Meredith was a popular subject for newspaper caricaturists during an era when sports photography was rudimentary. His toothpick, which he chewed incessantly while playing, was a readily identifiable trademark. He claimed he chewed toothpicks and matches instead of the traditional miner's tobacco twist, the latter being considered inappropriate for a footballer, since there were no convenient spittoons available at pitch-side. Fans would send him packets of toothpicks. His fitness was legendary: in a career of almost twenty years of top-class football, he hardly missed more than a dozen matches through injury. He was a strict teetotaller, a non-smoker, and a keen dietician, his spare, almost spindly frame leading to nicknames such as Old Skin, which he disliked. He was also ahead of his time where training was concerned: in an era when jogging and physical jerks were considered sufficient preparation for a game, he wrote many articles placing great emphasis on developing ball control. Until his fiftieth year he continued to polish his skills, insisting that no professional player could ever cease learning his trade.

Meredith married Ellen Negus (1879–1933), a local Chirk girl, in April 1900 at St Mark's Church, Clowes Street, Manchester, and lived for some years in Nut Street, Belle Vue, Manchester. They had two children: Lily, born in 1903, and Winifred, born in 1906. In 1904 he opened a sports goods shop in St Peter's Square, Manchester. The shop closed following a fire in 1909, however, and Meredith was declared bankrupt. In 1914 he took a public house, the Church Hotel in Longsight, Manchester, and in the 1920s and 1930s he and his wife managed a second public house, the Stretford Hotel, Stretford Road, Manchester.

In 1926 Meredith starred in a feature film, The Ball of Fortune, as well as a number of short coaching films. He would appear on stage in cinemas showing his films and answer questions from the audience. He was good friends with many music-hall stars of the pre-Second World War period, including George Robey (who designed Manchester United's cup final shirts in 1909) and Harry Weldon (who played Stiffy the Goalkeeper in a Fred Karno sketch that also featured Charlie Chaplin). The catch-phrase ‘Meredith, we're in!’ from another pre-First World War Karno sketch was said to have been inspired by Meredith.

In retirement Meredith lived in Manchester with his daughter Winifred, a champion dancer and later principal of her own dancing school. He died at his home, in Burton Road, Withington, Manchester, on 19 April 1958 from heart failure and was buried four days later in the southern cemetery, Manchester.

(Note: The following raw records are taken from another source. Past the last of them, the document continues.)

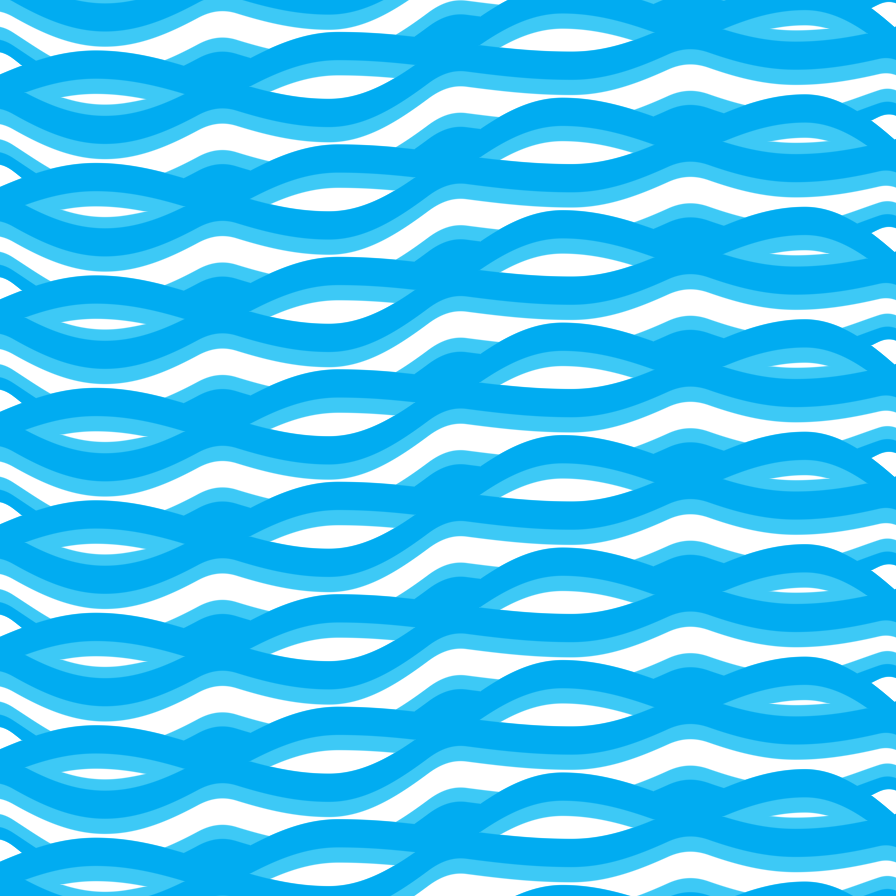
Write a WebGL 2 fragment shader that draws this pattern.

```glsl
#version 300 es
precision highp float;
// Woven water waves: pairs of blue ribbons swell, cross and part, leaving
// white eyes and lenses. Each ribbon eases between alternating crests and
// troughs; the pair is stacked at a constant step down the canvas.
uniform vec2 u_resolution;
out vec4 fragColor;

const float ROWS = 7.967;       // stacked ribbon pairs down the canvas
const float SWELLS = 3.84;      // half waves across the canvas
const float RIBBON = 0.25;      // widths below are in row heights
const float TRIM = 0.135;
const vec3 WHITE = vec3(1.0);
const vec3 PALE = vec3(0.24, 0.79, 0.965);
const vec3 BLUE = vec3(0.005, 0.675, 0.945);

// Lower edges of the two ribbons at successive crests and troughs
const float RISING[6] = float[6](2.29, 1.70, 2.13, 1.12, 1.62, 1.28);
const float FALLING[6] = float[6](1.49, 2.28, 1.535, 1.71, 1.09, 2.34);

// Cosine ease between neighbouring turning levels
float swell(float levels[6], float u) {
  int i = clamp(int(floor(u)), 0, 4);
  float t = clamp(u - float(i), 0.0, 1.0);
  return mix(levels[i], levels[i + 1], 0.5 - 0.5 * cos(3.14159 * t));
}

// Smooth maximum with blend range k
float softMax(float a, float b, float k) {
  float h = max(k - abs(a - b), 0.0) / k;
  return max(a, b) + 0.25 * k * h * h;
}

// Soft-edged coverage of the span from top to bottom
float band(float y, float top, float bottom, float soft) {
  return smoothstep(-soft, soft, y - top) * smoothstep(-soft, soft, bottom - y);
}

void main() {
  vec2 uv = gl_FragCoord.xy / u_resolution;
  float depth = (1.0 - uv.y) * ROWS;
  float soft = 0.85 * ROWS / u_resolution.y;

  // Ribbon pair and its envelope
  float u = uv.x * SWELLS + 0.55;
  float a = swell(RISING, u + 0.04);
  float b = swell(FALLING, u);
  float upper = min(a, b);
  float lower = max(a, b);
  float hull = softMax(a, b, 0.15);

  // Side weights: thinner rear ribbon and lit eyes toward the margins
  float side = abs(uv.x - 0.5);
  float margin = smoothstep(0.39, 0.5, side);
  float eyeLight = 0.1 * smoothstep(0.2, 0.36, side);

  // Rear ribbon hanging below the pair
  float rearTop = hull + 0.37 - 0.10 * margin;
  float rearBlue = hull + 0.495 - 0.11 * margin;
  float rearEnd = min(hull + 0.735 - 0.24 * margin, upper + 1.0);

  float pale = 0.0;
  float blue = 0.0;
  for (int k = 0; k < 4; k++) {
    float y = fract(depth) + float(k);

    // Pale trims under each ribbon, rear ribbon, and lower rim of the eye
    pale = max(pale, band(y, a - RIBBON, a + TRIM, soft));
    pale = max(pale, band(y, b - RIBBON, b + TRIM, soft));
    pale = max(pale, band(y, lower, hull + TRIM, soft));
    pale = max(pale, band(y, rearTop, rearEnd, soft));
    float rim = max(lower - RIBBON - eyeLight, upper);
    pale = max(pale, band(y, rim, lower, soft));

    // Blue bodies
    blue = max(blue, band(y, a - RIBBON, a, soft));
    blue = max(blue, band(y, b - RIBBON, b, soft));
    blue = max(blue, band(y, lower - 0.5 * RIBBON, hull, soft));
    blue = max(blue, band(y, rearBlue, rearEnd, soft));
  }

  vec3 color = mix(mix(WHITE, PALE, pale), BLUE, blue);
  fragColor = vec4(color, 1.0);
}
```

John Harding

Sources  

J. Harding, Football wizard: the story of Billy Meredith (1998) · personal knowledge (2004) · private information (2004) · b. cert.

Archives  

Man. CL, Misc/897/1–76  

FILM

 

Northwest Film Archive, Portland, Oregon, Ball of Fortune, 1926

 

SOUND

 

priv. coll., tape recording of interview, c.1947 [BBC Radio Wales, ‘Sporting call’]


Likenesses  

F. Fielding, photograph, c.1904, TNA: PRO [see illus.] · photographs, Greater Manchester County RO, Documentary Photography Archive